== Segment start ==

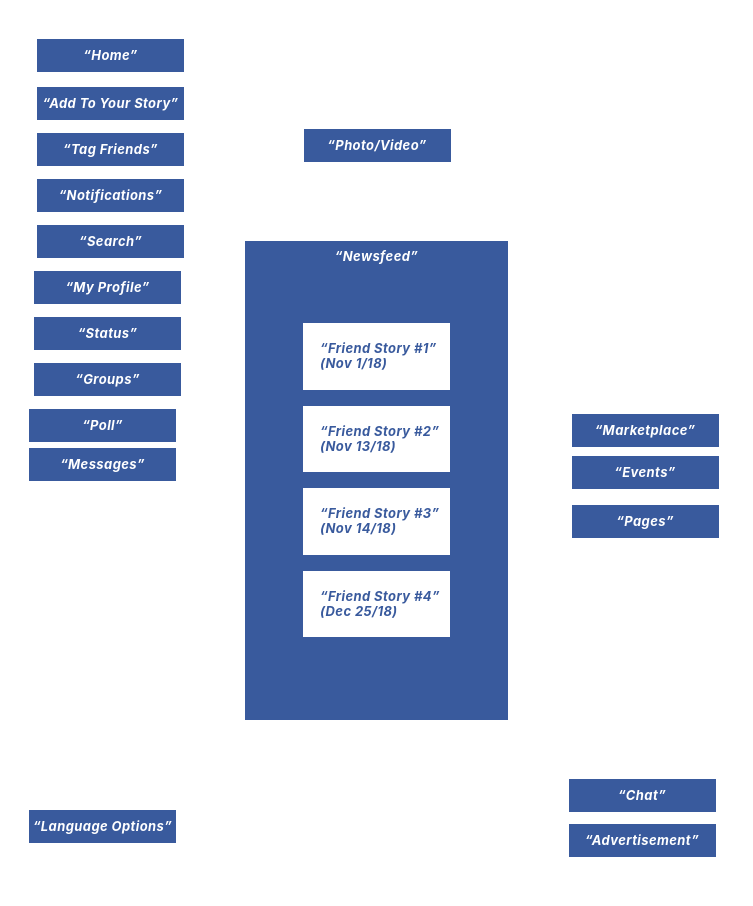
<!DOCTYPE html>
<html lang="en">
<head>
<meta charset="utf-8">
<title>Content labels layout</title>
<style>
:root { --blue: #395a9d; --white: #ffffff; }
* { box-sizing: border-box; margin: 0; padding: 0; }
html, body { width: 753px; height: 906px; overflow: hidden; background: var(--white); }
.board {
  position: relative; width: 753px; height: 906px;
  font: italic 700 13px/15px Inter, "Open Sans", sans-serif;
  letter-spacing: 0.4px; color: var(--white);
}
.group { position: absolute; display: flex; flex-direction: column; gap: 13px; list-style: none; }
.label {
  display: flex; align-items: center; justify-content: center;
  width: 147px; height: 33px; flex: none;
  background: var(--blue); white-space: nowrap;
}
.primary { left: 37px; top: 38.5px; }
.profile { left: 34px; top: 271px; }
.messaging { left: 29px; top: 409px; gap: 6px; }
.language { left: 29px; top: 810px; }
.media { left: 303.5px; top: 129px; }
.explore { left: 571.5px; top: 413.5px; gap: 9.5px; }
.extras { left: 568.5px; top: 778.5px; gap: 12px; }
.home { margin-bottom: 2px; }
.pages { margin-top: 6.5px; }
.feed {
  position: absolute; left: 245px; top: 241px; width: 263px; height: 478.5px;
  display: flex; flex-direction: column; align-items: center;
  padding-top: 8px; background: var(--blue);
}
.feed h2 { font: inherit; }
.stories { display: flex; flex-direction: column; gap: 16px; margin-top: 59px; list-style: none; }
.story {
  display: flex; flex-direction: column; justify-content: center;
  width: 147px; height: 66.6px; padding-left: 17px;
  background: var(--white); color: var(--blue); white-space: nowrap;
}
</style>
</head>
<body>
<main class="board">
  <ul class="group primary">
    <li class="label home">“Home”</li>
    <li class="label">“Add To Your Story”</li>
    <li class="label">“Tag Friends”</li>
    <li class="label">“Notifications”</li>
    <li class="label">“Search”</li>
  </ul>
  <ul class="group profile">
    <li class="label">“My Profile”</li>
    <li class="label">“Status”</li>
    <li class="label">“Groups”</li>
  </ul>
  <ul class="group messaging">
    <li class="label">“Poll”</li>
    <li class="label">“Messages”</li>
  </ul>
  <ul class="group media">
    <li class="label">“Photo/Video”</li>
  </ul>
  <section class="feed">
    <h2>“Newsfeed”</h2>
    <ul class="stories">
      <li class="story"><span>“Friend Story #1”</span><span>(Nov 1/18)</span></li>
      <li class="story"><span>“Friend Story #2”</span><span>(Nov 13/18)</span></li>
      <li class="story"><span>“Friend Story #3”</span><span>(Nov 14/18)</span></li>
      <li class="story"><span>“Friend Story #4”</span><span>(Dec 25/18)</span></li>
    </ul>
  </section>
  <ul class="group explore">
    <li class="label">“Marketplace”</li>
    <li class="label">“Events”</li>
    <li class="label pages">“Pages”</li>
  </ul>
  <ul class="group extras">
    <li class="label">“Chat”</li>
    <li class="label">“Advertisement”</li>
  </ul>
  <ul class="group language">
    <li class="label">“Language Options”</li>
  </ul>
</main>
</body>
</html>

== Segment end ==

-- TASK STATEMENT --
Please show every line above that includes the word "blue".

-- OUTPUT FOR THIS EXERCISE --
:root { --blue: #395a9d; --white: #ffffff; }
  background: var(--blue); white-space: nowrap;
  padding-top: 8px; background: var(--blue);
  background: var(--white); color: var(--blue); white-space: nowrap;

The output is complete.